A disease, disorder, syndrome, illness or injury that researchers are studying.

Controlled trial

A type of clinical trial that compares one treatment to another treatment. Often, a new investigational treatment is compared to a standard or usual treatment (called the control). The control may be a group of participants in the same trial or a group of participants from an earlier trial or study.

Eligibility criteria

A clinical trial’s requirements for people who want to join. These include inclusion criteria (factors that allow a person to join a trial) and exclusion criteria (factors that prevent a person from joining a trial). For example, a trial might only accept participants who are above or below certain ages.


The number of participants in a clinical trial.
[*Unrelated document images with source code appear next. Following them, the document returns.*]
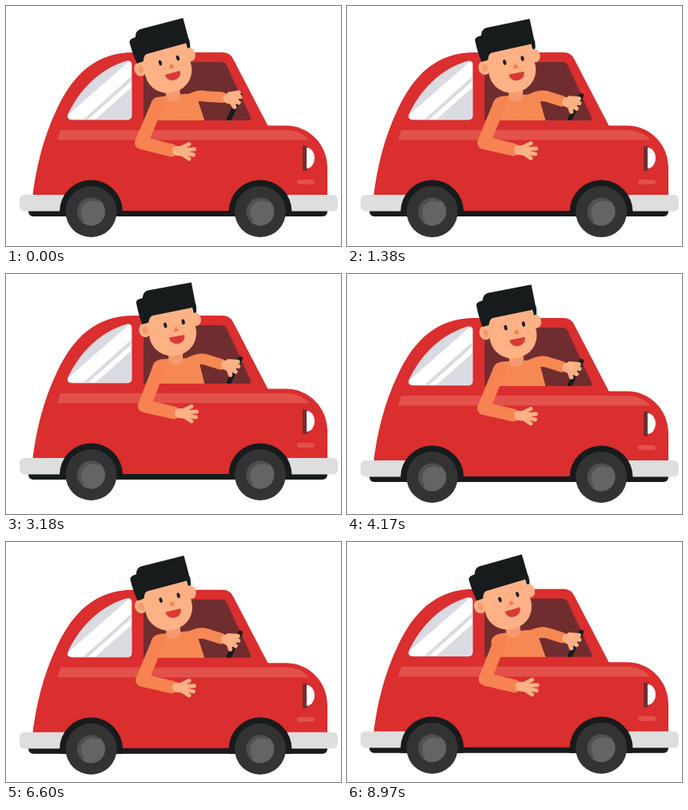
Recreate the animation shown at these times as an HTML page with a canvas. Size 419 px wide and 300 px high, loop 9 s.

```html
<!DOCTYPE html>
<html lang="en">
<head>
<meta charset="utf-8">
<title>Driving</title>
<style>
html, body { margin: 0; width: 100%; height: 100%; overflow: hidden; background: #fff; }
canvas { display: block; width: 419px; height: 300px; }
</style>
</head>
<body>
<canvas id="stage"></canvas>
<script>
const W = 419, H = 300, LOOP = 9000, BEAT = 235, TAU = Math.PI * 2;
const RED = '#da2e2f', BLACK = '#171b1c', SKIN = '#fdb184', SHADE = '#f59a6e';
const SHIRT = '#f68853', SLEEVE = '#f68351', MAROON = '#702d2f';

const canvas = document.getElementById('stage');
const ctx = canvas.getContext('2d');
const ratio = window.devicePixelRatio || 1;
canvas.width = W * ratio;
canvas.height = H * ratio;

// [phase, value] knots of periodic curves
const LEAN = [[.085, .5], [.17, -1.2], [.53, 4.2], [.7, 3.9], [.87, 2.9]];
const ELBOW = [[.085, 1], [.17, 3.5], [.53, 4], [.7, 2], [.87, 2]];

// Smooth periodic curve through the knots
function wave(knots, p) {
  const n = knots.length;
  const at = i => {
    const lap = Math.floor(i / n), k = knots[i - lap * n];
    return [k[0] + lap, k[1]];
  };
  let i = -1;
  while (at(i + 1)[0] <= p) i++;
  const a = at(i - 1), b = at(i), c = at(i + 1), d = at(i + 2);
  const h = c[0] - b[0], u = (p - b[0]) / h;
  const m = (c[1] - a[1]) / (c[0] - a[0]) * h;
  const k = (d[1] - b[1]) / (d[0] - b[0]) * h;
  const u2 = u * u, u3 = u2 * u;
  return (2 * u3 - 3 * u2 + 1) * b[1] + (u3 - 2 * u2 + u) * m
    + (3 * u2 - 2 * u3) * c[1] + (u3 - u2) * k;
}

function fill(color, d) {
  ctx.fillStyle = color;
  ctx.fill(new Path2D(d));
}

function oval(color, x, y, rx, ry = rx) {
  ctx.fillStyle = color;
  ctx.beginPath();
  ctx.ellipse(x, y, rx, ry, 0, 0, TAU);
  ctx.fill();
}

function box(color, x, y, w, h, r) {
  ctx.fillStyle = color;
  ctx.beginPath();
  ctx.roundRect(x, y, w, h, r);
  ctx.fill();
}

function line(color, width, d) {
  ctx.strokeStyle = color;
  ctx.lineWidth = width;
  ctx.lineCap = ctx.lineJoin = 'round';
  ctx.stroke(new Path2D(d));
}

function around(x, y, deg, draw) {
  ctx.save();
  ctx.translate(x, y);
  ctx.rotate(deg * Math.PI / 180);
  ctx.translate(-x, -y);
  draw();
  ctx.restore();
}

function rearWindow() {
  const shape = 'M83 142 Q75 142 78 135 C92 105 117 79 151 69 Q157 68 157 73 V137 Q157 142 152 142 Z';
  fill('#dadbe2', shape);
  ctx.save();
  ctx.clip(new Path2D(shape));
  fill('#fff', 'M66 146 L160 64 V85 L92 146 Z M98 146 L160 91 V99 L107 146 Z');
  ctx.restore();
  line('#f3e4e6', .8, shape);
}

function body() {
  box(BLACK, 28, 248, 374, 15, 6);
  fill(RED, 'M33 240 C37 205 46 165 64 128 C84 86 112 58 160 58 H271 Q280 58 284 66 L327.5 149.5 H350 C379 149.5 402 173 402 202 V256 H33 Z');
  fill('#e3514b', 'M68 155 H350 C363 155 373 160 379 167.5 H64 Z');
  rearWindow();
  fill(MAROON, 'M172 78 Q172 70 180 70 H269 Q274 70 276 74 L306 139 Q307 143 303 143 H172 Z');
  box(MAROON, 371, 175, 5.5, 31, 1);
  fill('#fff', 'M376 177 A10 13 0 0 1 376 203 Z');
  box('#e3514b', 364, 217, 22, 6, 3);
  box('#dedede', 17, 236, 64, 20.5, 6);
  box('#dedede', 348, 236, 67, 20.5, 6);
}

function wheel(x) {
  ctx.fillStyle = BLACK;
  ctx.beginPath();
  ctx.arc(x, 257, 39.5, Math.PI, TAU);
  ctx.lineTo(x + 39.5, 263);
  ctx.lineTo(x - 39.5, 263);
  ctx.fill();
  oval('#333', x, 257, 32);
  oval('#505050', x, 257, 17.5);
  ctx.fillStyle = '#646464';
  ctx.beginPath();
  ctx.arc(x, 257, 17.5, -.9, Math.PI - .9);
  ctx.fill();
  oval('#646464', x + 2, 258, 14.5);
}

function head() {
  fill(SHADE, 'M199 98 H217 L218 112 Q217 119 208 119 Q200 118 200 112 Z');
  around(204, 78, -15, () => {
    oval(SKIN, 169, 69.5, 7.5, 9);
    oval(SKIN, 234, 68, 6.5, 8.5);
    oval(SHADE, 169.5, 70, 3.5, 5);
    box(SKIN, 173, 44, 59, 64, [12, 12, 28, 28]);
    oval(BLACK, 195.2, 68.4, 2, 3.4);
    oval(BLACK, 218, 68.3, 2, 3.4);
    fill('#f07f55', 'M207.5 72.5 L211 78 Q207.5 80 204 78 Z');
    fill('#d93a35', 'M197 84.5 H216.5 C216.5 97 197 97 197 84.5 Z');
  });
  fill(BLACK, 'M154.5 45 Q154.5 41 162 39 Q162 31 168 29 L221.5 15 L228.5 41 Q230 42 230.5 52 L227 53 L225 46.5 L176 60 Q172 62 172 69 L164 72 C160 63 157 55 154.5 45 Z');
}

function restingArm(ex, kick) {
  const hx = ex - 1 + kick, hy = kick - 1;
  line(SLEEVE, 16, `M${190 + ex * .5} 122 L${169 + ex} 171 L${207 + hx} ${180.5 + hy}`);
  ctx.save();
  ctx.translate(hx, hy);
  line(SKIN, 12, 'M214 181 L222 182');
  line(SKIN, 5, 'M218 178 L229 172.5 M222 180 L235.5 179 M222 183 L234.5 186 M220 185 L229 191');
  ctx.restore();
}

function steeringArm(kick) {
  const dx = 3 * kick, dy = -6 * kick;
  line(BLACK, 6, 'M293 112 L279 141');
  line(SHIRT, 13.5, `M226 119 Q240 110 250 113 L${269 + dx * .5} ${119 + dy * .8}`);
  ctx.save();
  ctx.translate(dx, dy);
  around(282, 123, -14 * kick, () => {
    line(SKIN, 12, 'M275 120 L282 123.5');
    line(SKIN, 5.5, 'M278 115 L290 116 M282 119 L290.5 121.5 M282 123 L287 128 M278 124 L280.5 132');
  });
  ctx.restore();
}

function driver(lean, kick) {
  const sway = draw => around(208, 155, lean, draw);
  sway(() => fill(SHIRT, 'M184 148 L181 124 Q182 114 196 113 L222 110 Q236 108 240 118 L250 148 Z'));
  steeringArm(kick);
  sway(head);
}

function draw(t) {
  const p = t / BEAT % 1;
  const kick = Math.exp(-t / 250);
  const bob = -2 + 4 * Math.cos(TAU * (p - .04)) - 1.9 * kick;
  const lean = wave(LEAN, p) - wave(LEAN, 0) * kick;
  const ex = wave(ELBOW, p) - wave(ELBOW, 0) * kick;

  ctx.setTransform(ratio, 0, 0, ratio, 0, 0);
  ctx.fillStyle = '#fff';
  ctx.fillRect(0, 0, W, H);
  ctx.translate(0, bob);
  body();
  wheel(106.5);
  wheel(318);
  driver(lean, kick);
  // Door edge hides the lap, the near arm hangs outside
  fill(RED, 'M172 143 H306 V152 H172 Z');
  restingArm(ex, kick);
}

const start = performance.now();
function tick() {
  draw((performance.now() - start) % LOOP);
  requestAnimationFrame(tick);
}
tick();
</script>
</body>
</html>
```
The “estimated enrolment” is the number of participants that the researchers need for the trial.

Exclusion criteria

The factors (or reasons) that prevent a person from joining a clinical trial.

Expanded access

A process regulated by the regulatory agencies that allows pharmaceutical companies to provide a new investigational treatment (before it’s registered) to patients with serious diseases or conditions who cannot take part in a clinical trial.

Inclusion criteria

The factors (or reasons) that allow a person to join a clinical trial.

Informed consent

Informed consent is the process in which researchers talk with people who are thinking about enrolling, or have enrolled, in a clinical trial. You will need to read an informed consent form (ICF) that describes the possible benefits and risks. It tells you that taking part in the trial is voluntary, and that you may leave the trial at any time.

The goal of the informed consent process is to protect the participants who enrol in clinical trials. The informed consent process starts when a possible participant first asks for information about a trial and continues until the trial ends.

Informed consent form (ICF)

The document used in the informed consent process.

Investigational medication

A medication or biological product that is used in a clinical trial but has not been registered by health authorities (the medication is either not available for a doctor to prescribe or is available but not registered by the health authority for the use being studied).

Human Research Ethics Committee (HREC)

A Human Research Ethics Committee (HREC) is a committee of doctors, statisticians, community advocates and others that helps ensure that a clinical trial is conducted in an ethical manner and that the rights of study participants are protected. All institutions that conduct or support biomedical research involving people must, by regulation, have an HREC that initially approves and periodically reviews the research.


A look-alike substance that does not contain an active medication or treatment. A placebo is made to look, taste and be given like the actual medication being studied.


The written description of a clinical trial. It includes the trial’s goals, design and methods. It may also include data and science-related background information.


The organisation or person who starts the trial, pays for it, and has authority and control over it.


A treatment that helps provide protection from certain infections, usually given as a shot.

Still have questions?

Our FAQ section has answers to commonly asked questions and a glossary of words to know.


Frequently asked questions